Harry Potter and the Order of the Phoenix
by J.K. Rowling
Percy is the third oldest Weasley child. He is two years older than Fred and George. Percy has always been kind of a goody-two-shoes know-it-all, but basically a good egg. He and Harry overlapped at Hogwarts for three years, and they always got along fairly well. In Book 4, when Percy starts working for the Ministry of Magic, he gets incredibly puffed up and pompous, but it all seems in good fun: Percy worships his boss, who calls him "Weatherby," Fred and George laugh at him, and everything seems fine.
Then comes Book 5, when we scarcely see Percy at all. The reason that we don't see Percy much is because he has basically disowned the Weasley family and thrown in his lot with Cornelius Fudge. Percy thinks that Fudge is the way for him to establish a real career for himself. He wants to do better (career-wise) than his father, so Percy willingly turns his back on Professor Dumbledore and joins with Fudge and Professor Umbridge. Whenever Fudge appears in Book 5 – trying Harry for the underage use of magic or attempting to arrest Dumbledore for treason – Percy is there to support Fudge and take notes on his every move.

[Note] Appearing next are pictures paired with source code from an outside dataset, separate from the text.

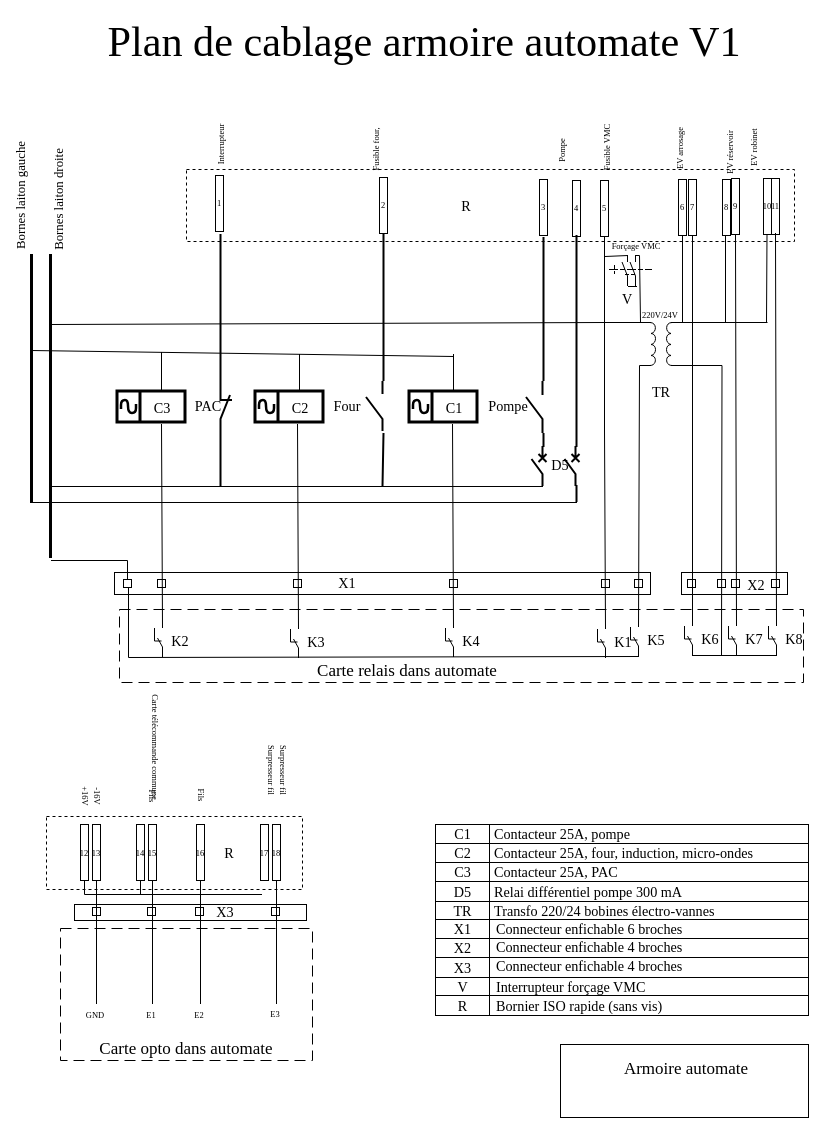
<!DOCTYPE html>
<html lang="fr">
<head>
<meta charset="utf-8">
<title>Plan de cablage armoire automate V1</title>
<style>
:root { --ink: #000; --paper: #fff; }
* { box-sizing: border-box; margin: 0; padding: 0; }
body { width: 826px; height: 1130px; overflow: hidden; background: var(--paper); }
.plan { position: relative; width: 826px; height: 1130px; overflow: hidden; color: var(--ink); font: 14.2px "Liberation Serif", "Times New Roman", serif; }
.wiring { position: absolute; left: 0; top: 0; fill: none; stroke: var(--ink); stroke-width: 1; }
.power { stroke-width: 2; }
.busbar { stroke-width: 3; }
.terminal-strip { stroke-dasharray: 3 3; }
.card-outline { stroke-dasharray: 11 6; }
h1, .label { position: absolute; left: var(--x); top: var(--y); transform: translate(-50%, -50%) rotate(var(--turn, 0deg)); white-space: nowrap; font-weight: 400; line-height: normal; }
h1 { font-size: 42.2px; }
.small { font-size: 8.5px; }
.bar { font-size: 12.8px; }
.card { font-size: 17px; }
.up { --turn: -90deg; }
.down { --turn: 90deg; }
.legend { position: absolute; left: 435px; top: 824px; width: 374px; display: grid; grid-template-columns: 54px 1fr; grid-template-rows: 19px 19px 19px 20px 18px 19px 19px 20px 18px 20px; border-left: 1px solid var(--ink); border-top: 1px solid var(--ink); }
.legend > * { display: flex; align-items: center; white-space: nowrap; border-right: 1px solid var(--ink); border-bottom: 1px solid var(--ink); line-height: 16px; }
.legend dt { justify-content: center; }
.legend dd { padding-left: 4px; }
.legend .inset { padding-left: 6px; }
.legend .raised { padding-bottom: 3px; }
.cabinet { position: absolute; left: 560px; top: 1044px; width: 249px; height: 74px; padding: 14px 0 0 3px; border: 1px solid var(--ink); text-align: center; font-size: 17px; }
</style>
</head>
<body>
<main class="plan">
<svg class="wiring" width="826" height="1130" viewBox="0 0 826 1130" aria-hidden="true">
  <defs>
    <rect id="terminal" width="8" height="56"/>
    <rect id="pin" x="-4" y="-4" width="8" height="8"/>
    <g id="coil">
      <rect width="68" height="31" stroke-width="3"/>
      <path d="M23 0V31" stroke-width="3"/>
      <path d="M4 18V14Q4 9 8 9Q11 9 11 15Q11 22 15 22Q19 22 19 17V13" stroke-width="2.5"/>
    </g>
    <path id="relay" d="M-8 0V13H-1M-5 10L0 19V29"/>
    <path id="breaker" d="M0 0V13M-4 8L4 16M4 8L-4 16M-11 13L0 28V40"/>
  </defs>

  <g id="strip-top">
    <rect class="terminal-strip" x="186.5" y="169.5" width="608" height="72"/>
    <use href="#terminal" x="215.5" y="175.5"/>
    <use href="#terminal" x="379.5" y="177.5"/>
    <use href="#terminal" x="539.5" y="179.5"/>
    <use href="#terminal" x="572.5" y="180.5"/>
    <use href="#terminal" x="600.5" y="180.5"/>
    <use href="#terminal" x="678.5" y="179.5"/>
    <use href="#terminal" x="688.5" y="179.5"/>
    <use href="#terminal" x="722.5" y="179.5"/>
    <use href="#terminal" x="731.5" y="178.5"/>
    <use href="#terminal" x="763.5" y="178.5"/>
    <use href="#terminal" x="771.5" y="178.5"/>
  </g>

  <path class="busbar" d="M31.5 254V503M50.5 254V558"/>

  <g id="control-wires">
    <path d="M51 324.5L605 322.5H651M671 322.5H767.5"/>
    <path d="M31 350.5L454 356.5M161.5 352V391M299.5 354V391M453.5 354V391"/>
    <path d="M51 486.5H543M31 502.5H577"/>
    <path d="M51 560.5H127.5V579M128.5 588V657.5L639 656.5"/>
    <path d="M161.5 424L162.5 628M297.5 424L298.5 629M452.5 424L453.5 628"/>
    <path d="M604.5 236V430L605.5 629"/>
    <path d="M651 365.5H639.5L638.5 627M671 365.5H722L721.5 655"/>
    <path d="M682.5 235V322M692.5 235V626M725.5 235V322M735.5 235L736.5 626M767 235L766.5 322M775.5 233L776.5 626"/>
    <path d="M692 655.5H777"/>
  </g>

  <g id="power-wires" class="power">
    <path d="M220.5 234V400H232M230 395L220.5 419V486"/>
    <path d="M383.5 234V381M382.5 381V394M366 397L382.5 419V431M383.5 433L382.5 486"/>
    <path d="M543.5 237V381M542.5 381V395M526 397L542.5 419V433M543.5 433V447"/>
    <path d="M576.5 235V447M576.5 485V502"/>
    <use href="#breaker" x="542.5" y="446"/>
    <use href="#breaker" x="575.5" y="446"/>
  </g>

  <g id="coils">
    <use href="#coil" x="117" y="391"/>
    <use href="#coil" x="255" y="391"/>
    <use href="#coil" x="409" y="391"/>
  </g>

  <g id="vmc-switch">
    <path d="M605 256.5L628 255.5M636 255.5H639.5L640.5 322M627.5 255V262M635.5 255V262M622 262L627.5 276M630 262L635.5 276M627.5 276V286M635.5 276V286M628 286.5H637"/>
    <path d="M609 269.5H652" stroke-dasharray="9 2 5 2"/>
    <path d="M614.5 265V274M625 274.5H637" stroke-dasharray="4 2"/>
  </g>

  <g id="transformer">
    <path d="M650 322.5c7 0 7 10 1 11c6 0 6 10 0 11c6 0 6 10 0 11c6 0 6 10-1 10"/>
    <path d="M672 322.5c-7 0-7 10-1 11c-6 0-6 10 0 11c-6 0-6 10 0 11c-6 0-6 10 1 10"/>
  </g>

  <g id="connectors">
    <rect x="114.5" y="572.5" width="536" height="22"/>
    <rect x="681.5" y="572.5" width="106" height="22"/>
    <use href="#pin" x="127.5" y="583.5"/>
    <use href="#pin" x="161.5" y="583.5"/>
    <use href="#pin" x="297.5" y="583.5"/>
    <use href="#pin" x="453.5" y="583.5"/>
    <use href="#pin" x="605.5" y="583.5"/>
    <use href="#pin" x="638.5" y="583.5"/>
    <use href="#pin" x="691.5" y="583.5"/>
    <use href="#pin" x="721.5" y="583.5"/>
    <use href="#pin" x="735.5" y="583.5"/>
    <use href="#pin" x="775.5" y="583.5"/>
  </g>

  <g id="relay-card">
    <rect class="card-outline" x="119.5" y="609.5" width="684" height="73"/>
    <use href="#relay" x="162.5" y="628"/>
    <use href="#relay" x="298.5" y="629"/>
    <use href="#relay" x="453.5" y="628"/>
    <use href="#relay" x="605.5" y="629"/>
    <use href="#relay" x="638.5" y="627"/>
    <use href="#relay" x="692.5" y="626"/>
    <use href="#relay" x="736.5" y="626"/>
    <use href="#relay" x="776.5" y="626"/>
  </g>

  <g id="opto-card">
    <rect class="terminal-strip" x="46.5" y="816.5" width="256" height="73"/>
    <use href="#terminal" x="80.5" y="824.5"/>
    <use href="#terminal" x="92.5" y="824.5"/>
    <use href="#terminal" x="136.5" y="824.5"/>
    <use href="#terminal" x="148.5" y="824.5"/>
    <use href="#terminal" x="196.5" y="824.5"/>
    <use href="#terminal" x="260.5" y="824.5"/>
    <use href="#terminal" x="272.5" y="824.5"/>
    <path d="M84.5 881V894.5H262M140.5 881V894M96.5 881V1004M152.5 881V1004M200.5 881V1004M276.5 881V1004"/>
    <rect x="74.5" y="904.5" width="232" height="16"/>
    <use href="#pin" x="96.5" y="911.5"/>
    <use href="#pin" x="151.5" y="911.5"/>
    <use href="#pin" x="199.5" y="911.5"/>
    <use href="#pin" x="275.5" y="911.5"/>
    <rect class="card-outline" x="60.5" y="928.5" width="252" height="132"/>
  </g>
</svg>

<h1 style="--x:424px;--y:41px">Plan de cablage armoire automate V1</h1>

<span class="label bar up" style="--x:21px;--y:195px">Bornes laiton gauche</span>
<span class="label bar up" style="--x:59px;--y:199px">Bornes laiton droite</span>

<span class="label small up" style="--x:221px;--y:144px">Interrupteur</span>
<span class="label small up" style="--x:376px;--y:149px">Fusible four,</span>
<span class="label small up" style="--x:562px;--y:150px">Pompe</span>
<span class="label small up" style="--x:607px;--y:147px">Fusible VMC</span>
<span class="label small up" style="--x:680px;--y:148px">EV arrosage</span>
<span class="label small up" style="--x:730px;--y:152px">EV réservoir</span>
<span class="label small up" style="--x:754px;--y:147px">EV robinet</span>

<span class="label small" style="--x:219px;--y:203px">1</span>
<span class="label small" style="--x:383px;--y:205px">2</span>
<span class="label small" style="--x:543px;--y:207px">3</span>
<span class="label small" style="--x:576px;--y:208px">4</span>
<span class="label small" style="--x:604px;--y:208px">5</span>
<span class="label small" style="--x:682px;--y:207px">6</span>
<span class="label small" style="--x:692px;--y:207px">7</span>
<span class="label small" style="--x:726px;--y:207px">8</span>
<span class="label small" style="--x:735px;--y:206px">9</span>
<span class="label small" style="--x:767px;--y:206px">10</span>
<span class="label small" style="--x:775px;--y:206px">11</span>
<span class="label" style="--x:466px;--y:206px">R</span>

<span class="label small" style="--x:636px;--y:246px">Forçage VMC</span>
<span class="label" style="--x:627px;--y:299px">V</span>
<span class="label small" style="--x:660px;--y:315px">220V/24V</span>
<span class="label" style="--x:661px;--y:392px">TR</span>

<span class="label" style="--x:162px;--y:408px">C3</span>
<span class="label" style="--x:208px;--y:406px">PAC</span>
<span class="label" style="--x:300px;--y:408px">C2</span>
<span class="label" style="--x:347px;--y:406px">Four</span>
<span class="label" style="--x:454px;--y:408px">C1</span>
<span class="label" style="--x:508px;--y:406px">Pompe</span>
<span class="label" style="--x:560px;--y:465px">D5</span>

<span class="label" style="--x:347px;--y:583px">X1</span>
<span class="label" style="--x:756px;--y:585px">X2</span>
<span class="label" style="--x:180px;--y:641px">K2</span>
<span class="label" style="--x:316px;--y:642px">K3</span>
<span class="label" style="--x:471px;--y:641px">K4</span>
<span class="label" style="--x:623px;--y:642px">K1</span>
<span class="label" style="--x:656px;--y:640px">K5</span>
<span class="label" style="--x:710px;--y:639px">K6</span>
<span class="label" style="--x:754px;--y:639px">K7</span>
<span class="label" style="--x:794px;--y:639px">K8</span>
<span class="label card" style="--x:407px;--y:671px">Carte relais dans automate</span>

<span class="label small down" style="--x:85px;--y:796px">+16V</span>
<span class="label small down" style="--x:97px;--y:796px">-16V</span>
<span class="label small down" style="--x:155px;--y:747px">Carte télécommande commune</span>
<span class="label small down" style="--x:152px;--y:796px">Fils</span>
<span class="label small down" style="--x:201px;--y:795px">Fils</span>
<span class="label small down" style="--x:271px;--y:770px">Surpresseur fil</span>
<span class="label small down" style="--x:283px;--y:770px">Surpresseur fil</span>

<span class="label small" style="--x:84px;--y:853px">12</span>
<span class="label small" style="--x:96px;--y:853px">13</span>
<span class="label small" style="--x:140px;--y:853px">14</span>
<span class="label small" style="--x:152px;--y:853px">15</span>
<span class="label small" style="--x:200px;--y:853px">16</span>
<span class="label small" style="--x:264px;--y:853px">17</span>
<span class="label small" style="--x:276px;--y:853px">18</span>
<span class="label" style="--x:229px;--y:853px">R</span>
<span class="label" style="--x:225px;--y:912px">X3</span>
<span class="label small" style="--x:95px;--y:1015px">GND</span>
<span class="label small" style="--x:151px;--y:1015px">E1</span>
<span class="label small" style="--x:199px;--y:1015px">E2</span>
<span class="label small" style="--x:275px;--y:1014px">E3</span>
<span class="label card" style="--x:186px;--y:1049px">Carte opto dans automate</span>

<dl class="legend">
  <dt>C1</dt><dd>Contacteur 25A, pompe</dd>
  <dt>C2</dt><dd>Contacteur 25A, four, induction, micro-ondes</dd>
  <dt>C3</dt><dd>Contacteur 25A, PAC</dd>
  <dt>D5</dt><dd>Relai différentiel pompe 300 mA</dd>
  <dt>TR</dt><dd>Transfo 220/24 bobines électro-vannes</dd>
  <dt>X1</dt><dd class="inset">Connecteur enfichable 6 broches</dd>
  <dt>X2</dt><dd class="inset raised">Connecteur enfichable 4 broches</dd>
  <dt>X3</dt><dd class="inset raised">Connecteur enfichable 4 broches</dd>
  <dt>V</dt><dd class="inset">Interrupteur forçage VMC</dd>
  <dt>R</dt><dd class="inset">Bornier ISO rapide (sans vis)</dd>
</dl>

<div class="cabinet">Armoire automate</div>
</main>
</body>
</html>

Percy's estrangement from the family is really hard on the Weasleys – especially on Mrs. Weasley, who is completely devoted to her children. But it doesn't really come home to Ron until he receives a long letter from Percy. Percy hears that Ron has been made a prefect. Percy himself was a prefect and then Head Boy before he left Hogwarts. Thinking that Ron has decided to follow in Percy's footsteps, Percy writes to Ron advising him to ditch Harry as a friend. After all, being "tarred with the same brush as Potter [...] could be very damaging to [Ron's] future prospects" (14.192). Percy also tells Ron that he expects Professor Dumbledore will be removed from Hogwarts soon, so Ron should cozy up to Professor Umbridge. Ron is so horrified by Percy's self-important, conniving advice that he tears the letter up.